Work required:
Starting at the line below holding "424H686Q683 450 678" and stopping at the line holding "432Q743 424 753", print every line exactly, both ends included, and leave the rest out.

Source texts of formatted documents:
++++

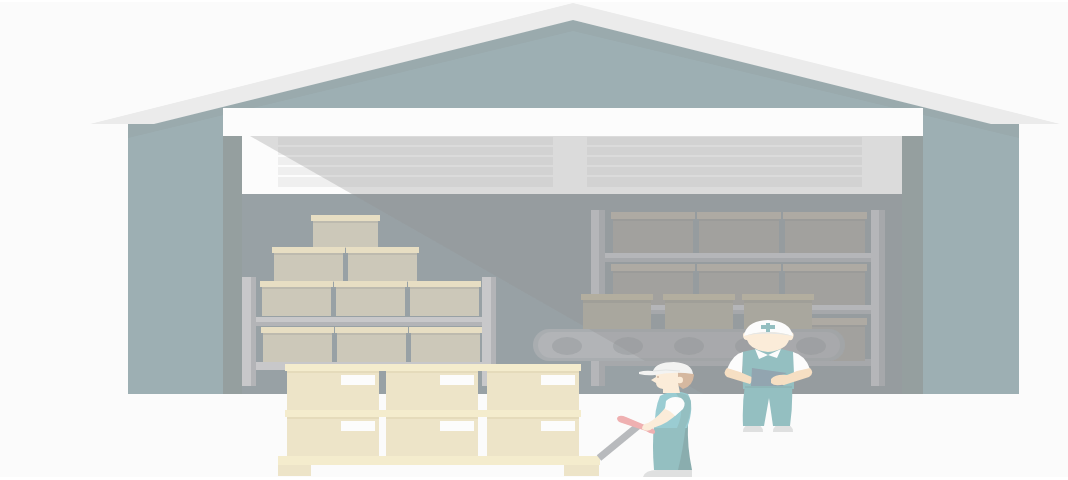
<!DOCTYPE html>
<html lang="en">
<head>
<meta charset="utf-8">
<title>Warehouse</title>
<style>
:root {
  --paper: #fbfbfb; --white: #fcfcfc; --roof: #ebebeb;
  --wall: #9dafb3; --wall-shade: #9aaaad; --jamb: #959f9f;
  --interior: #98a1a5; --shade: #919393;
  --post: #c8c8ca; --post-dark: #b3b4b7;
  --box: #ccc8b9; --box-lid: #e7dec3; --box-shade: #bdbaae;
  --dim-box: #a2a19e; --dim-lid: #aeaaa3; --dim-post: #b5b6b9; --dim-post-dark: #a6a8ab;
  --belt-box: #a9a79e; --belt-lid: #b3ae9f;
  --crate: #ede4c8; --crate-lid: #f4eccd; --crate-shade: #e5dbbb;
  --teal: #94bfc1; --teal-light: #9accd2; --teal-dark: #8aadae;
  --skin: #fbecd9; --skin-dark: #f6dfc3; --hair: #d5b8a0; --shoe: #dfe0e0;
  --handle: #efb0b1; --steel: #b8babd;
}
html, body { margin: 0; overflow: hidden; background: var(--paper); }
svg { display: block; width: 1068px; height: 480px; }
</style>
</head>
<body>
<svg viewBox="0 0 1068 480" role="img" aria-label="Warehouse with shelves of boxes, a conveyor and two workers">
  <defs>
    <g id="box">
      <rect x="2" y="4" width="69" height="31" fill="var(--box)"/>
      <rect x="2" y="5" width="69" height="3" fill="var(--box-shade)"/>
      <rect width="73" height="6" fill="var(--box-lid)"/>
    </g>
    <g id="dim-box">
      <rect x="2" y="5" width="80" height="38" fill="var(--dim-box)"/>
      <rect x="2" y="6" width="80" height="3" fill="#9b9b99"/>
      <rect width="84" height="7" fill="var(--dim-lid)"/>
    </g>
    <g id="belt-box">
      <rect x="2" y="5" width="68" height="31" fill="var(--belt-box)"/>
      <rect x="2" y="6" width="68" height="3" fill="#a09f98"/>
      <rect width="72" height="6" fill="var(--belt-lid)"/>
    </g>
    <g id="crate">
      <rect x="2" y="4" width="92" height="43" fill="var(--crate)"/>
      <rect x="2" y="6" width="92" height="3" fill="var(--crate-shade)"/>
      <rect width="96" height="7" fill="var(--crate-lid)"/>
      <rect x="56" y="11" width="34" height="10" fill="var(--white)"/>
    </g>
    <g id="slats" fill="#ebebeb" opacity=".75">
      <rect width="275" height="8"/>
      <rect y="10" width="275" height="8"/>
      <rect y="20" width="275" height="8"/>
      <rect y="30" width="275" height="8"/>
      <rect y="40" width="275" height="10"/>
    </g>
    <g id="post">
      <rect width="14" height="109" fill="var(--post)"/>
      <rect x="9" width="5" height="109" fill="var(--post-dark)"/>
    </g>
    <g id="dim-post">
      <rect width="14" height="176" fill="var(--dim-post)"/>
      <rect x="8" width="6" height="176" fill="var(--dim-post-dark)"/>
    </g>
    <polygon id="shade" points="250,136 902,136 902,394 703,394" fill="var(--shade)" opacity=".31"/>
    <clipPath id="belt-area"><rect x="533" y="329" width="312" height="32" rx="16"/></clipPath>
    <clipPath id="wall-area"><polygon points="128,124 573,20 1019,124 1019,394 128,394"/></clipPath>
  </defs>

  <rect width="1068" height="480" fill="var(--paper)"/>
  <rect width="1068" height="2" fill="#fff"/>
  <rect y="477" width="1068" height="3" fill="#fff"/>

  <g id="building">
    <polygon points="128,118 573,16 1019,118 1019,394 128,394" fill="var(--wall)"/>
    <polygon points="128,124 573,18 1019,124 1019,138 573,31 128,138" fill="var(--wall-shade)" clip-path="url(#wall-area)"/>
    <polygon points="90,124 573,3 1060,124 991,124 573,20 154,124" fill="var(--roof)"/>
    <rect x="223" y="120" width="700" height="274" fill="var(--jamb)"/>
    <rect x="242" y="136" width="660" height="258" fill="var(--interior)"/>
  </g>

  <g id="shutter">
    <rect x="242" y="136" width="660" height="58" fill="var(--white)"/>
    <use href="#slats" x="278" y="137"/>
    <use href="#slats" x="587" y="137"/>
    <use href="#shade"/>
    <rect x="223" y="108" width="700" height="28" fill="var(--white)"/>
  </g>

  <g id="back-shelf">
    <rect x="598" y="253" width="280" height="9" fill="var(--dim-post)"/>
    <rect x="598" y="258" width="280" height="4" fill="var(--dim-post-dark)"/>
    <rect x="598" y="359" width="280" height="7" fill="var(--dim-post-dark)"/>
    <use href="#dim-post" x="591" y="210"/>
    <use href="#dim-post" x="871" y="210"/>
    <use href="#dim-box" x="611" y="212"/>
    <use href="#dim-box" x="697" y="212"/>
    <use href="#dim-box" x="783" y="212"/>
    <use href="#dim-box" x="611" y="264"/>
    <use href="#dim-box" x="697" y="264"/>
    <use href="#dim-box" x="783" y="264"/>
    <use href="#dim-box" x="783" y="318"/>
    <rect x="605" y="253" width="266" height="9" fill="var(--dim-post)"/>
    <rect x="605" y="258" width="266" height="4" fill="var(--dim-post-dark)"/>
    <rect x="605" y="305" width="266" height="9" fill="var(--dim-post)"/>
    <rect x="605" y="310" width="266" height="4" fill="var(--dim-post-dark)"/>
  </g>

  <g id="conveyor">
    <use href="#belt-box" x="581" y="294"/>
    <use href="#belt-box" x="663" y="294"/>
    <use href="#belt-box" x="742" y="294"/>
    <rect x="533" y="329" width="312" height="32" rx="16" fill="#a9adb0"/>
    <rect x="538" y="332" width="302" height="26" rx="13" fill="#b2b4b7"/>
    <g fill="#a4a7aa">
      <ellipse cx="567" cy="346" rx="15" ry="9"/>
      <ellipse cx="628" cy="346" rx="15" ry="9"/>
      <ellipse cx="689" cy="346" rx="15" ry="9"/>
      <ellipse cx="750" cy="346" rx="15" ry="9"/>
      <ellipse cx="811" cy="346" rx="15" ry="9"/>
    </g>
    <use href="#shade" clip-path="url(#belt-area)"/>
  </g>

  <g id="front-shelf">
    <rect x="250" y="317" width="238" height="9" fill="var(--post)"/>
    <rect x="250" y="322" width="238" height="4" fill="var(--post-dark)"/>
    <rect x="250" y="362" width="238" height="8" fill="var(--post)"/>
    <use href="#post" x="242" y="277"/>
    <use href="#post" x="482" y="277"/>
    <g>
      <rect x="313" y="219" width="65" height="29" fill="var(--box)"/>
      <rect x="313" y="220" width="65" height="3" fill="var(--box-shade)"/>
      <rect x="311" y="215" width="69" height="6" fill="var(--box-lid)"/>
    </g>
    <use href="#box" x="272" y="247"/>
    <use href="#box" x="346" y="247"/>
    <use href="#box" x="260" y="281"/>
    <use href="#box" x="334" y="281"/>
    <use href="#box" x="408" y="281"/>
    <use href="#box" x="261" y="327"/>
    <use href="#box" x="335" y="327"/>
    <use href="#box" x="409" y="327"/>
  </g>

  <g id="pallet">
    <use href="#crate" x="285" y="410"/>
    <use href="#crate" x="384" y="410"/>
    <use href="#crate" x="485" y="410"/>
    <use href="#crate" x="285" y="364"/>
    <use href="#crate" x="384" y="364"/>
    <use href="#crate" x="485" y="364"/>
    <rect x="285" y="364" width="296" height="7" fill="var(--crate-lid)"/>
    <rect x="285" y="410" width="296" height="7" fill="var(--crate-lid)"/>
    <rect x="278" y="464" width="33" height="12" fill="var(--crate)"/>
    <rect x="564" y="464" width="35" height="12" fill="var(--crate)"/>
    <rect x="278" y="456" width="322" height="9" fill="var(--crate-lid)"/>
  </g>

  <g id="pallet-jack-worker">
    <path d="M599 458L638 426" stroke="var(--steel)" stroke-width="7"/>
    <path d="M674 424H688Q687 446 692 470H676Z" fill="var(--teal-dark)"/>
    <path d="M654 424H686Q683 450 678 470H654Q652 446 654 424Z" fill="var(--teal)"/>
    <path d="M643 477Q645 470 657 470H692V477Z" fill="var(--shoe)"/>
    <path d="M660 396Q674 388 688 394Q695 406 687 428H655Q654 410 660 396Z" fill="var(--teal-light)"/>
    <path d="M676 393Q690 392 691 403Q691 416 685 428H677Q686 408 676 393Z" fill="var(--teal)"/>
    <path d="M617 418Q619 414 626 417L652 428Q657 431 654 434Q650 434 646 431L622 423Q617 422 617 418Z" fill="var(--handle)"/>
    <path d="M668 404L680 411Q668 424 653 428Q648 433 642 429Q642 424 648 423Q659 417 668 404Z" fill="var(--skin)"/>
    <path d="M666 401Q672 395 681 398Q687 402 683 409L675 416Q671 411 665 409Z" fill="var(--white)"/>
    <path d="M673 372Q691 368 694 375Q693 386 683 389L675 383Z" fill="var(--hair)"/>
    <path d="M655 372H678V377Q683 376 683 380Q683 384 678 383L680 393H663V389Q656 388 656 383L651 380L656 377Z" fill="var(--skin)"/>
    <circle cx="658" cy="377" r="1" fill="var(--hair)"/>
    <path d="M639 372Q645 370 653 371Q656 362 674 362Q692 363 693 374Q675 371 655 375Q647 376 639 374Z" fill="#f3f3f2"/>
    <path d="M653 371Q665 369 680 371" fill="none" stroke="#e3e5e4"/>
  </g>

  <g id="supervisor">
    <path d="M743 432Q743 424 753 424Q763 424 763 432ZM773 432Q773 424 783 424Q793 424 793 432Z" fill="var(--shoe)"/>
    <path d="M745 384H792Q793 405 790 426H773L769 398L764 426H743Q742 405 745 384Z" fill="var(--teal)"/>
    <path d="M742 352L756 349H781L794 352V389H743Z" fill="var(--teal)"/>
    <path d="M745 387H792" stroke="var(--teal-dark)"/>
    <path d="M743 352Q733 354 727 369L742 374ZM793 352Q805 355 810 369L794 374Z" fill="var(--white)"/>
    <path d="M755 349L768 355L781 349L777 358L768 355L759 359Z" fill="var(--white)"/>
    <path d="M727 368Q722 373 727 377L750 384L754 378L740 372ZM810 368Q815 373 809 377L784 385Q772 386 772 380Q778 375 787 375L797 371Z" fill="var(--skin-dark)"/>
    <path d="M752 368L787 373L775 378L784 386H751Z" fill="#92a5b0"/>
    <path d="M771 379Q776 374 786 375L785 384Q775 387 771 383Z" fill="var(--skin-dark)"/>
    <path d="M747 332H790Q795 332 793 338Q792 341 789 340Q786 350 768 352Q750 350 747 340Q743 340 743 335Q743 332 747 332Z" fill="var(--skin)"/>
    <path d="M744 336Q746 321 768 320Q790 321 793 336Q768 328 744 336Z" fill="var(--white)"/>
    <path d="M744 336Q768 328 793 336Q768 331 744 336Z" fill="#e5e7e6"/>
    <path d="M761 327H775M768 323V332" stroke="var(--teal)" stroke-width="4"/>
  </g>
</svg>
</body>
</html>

++++

Answer space:
    <path d="M654 424H686Q683 450 678 470H654Q652 446 654 424Z" fill="var(--teal)"/>
    <path d="M643 477Q645 470 657 470H692V477Z" fill="var(--shoe)"/>
    <path d="M660 396Q674 388 688 394Q695 406 687 428H655Q654 410 660 396Z" fill="var(--teal-light)"/>
    <path d="M676 393Q690 392 691 403Q691 416 685 428H677Q686 408 676 393Z" fill="var(--teal)"/>
    <path d="M617 418Q619 414 626 417L652 428Q657 431 654 434Q650 434 646 431L622 423Q617 422 617 418Z" fill="var(--handle)"/>
    <path d="M668 404L680 411Q668 424 653 428Q648 433 642 429Q642 424 648 423Q659 417 668 404Z" fill="var(--skin)"/>
    <path d="M666 401Q672 395 681 398Q687 402 683 409L675 416Q671 411 665 409Z" fill="var(--white)"/>
    <path d="M673 372Q691 368 694 375Q693 386 683 389L675 383Z" fill="var(--hair)"/>
    <path d="M655 372H678V377Q683 376 683 380Q683 384 678 383L680 393H663V389Q656 388 656 383L651 380L656 377Z" fill="var(--skin)"/>
    <circle cx="658" cy="377" r="1" fill="var(--hair)"/>
    <path d="M639 372Q645 370 653 371Q656 362 674 362Q692 363 693 374Q675 371 655 375Q647 376 639 374Z" fill="#f3f3f2"/>
    <path d="M653 371Q665 369 680 371" fill="none" stroke="#e3e5e4"/>
  </g>

  <g id="supervisor">
    <path d="M743 432Q743 424 753 424Q763 424 763 432ZM773 432Q773 424 783 424Q793 424 793 432Z" fill="var(--shoe)"/>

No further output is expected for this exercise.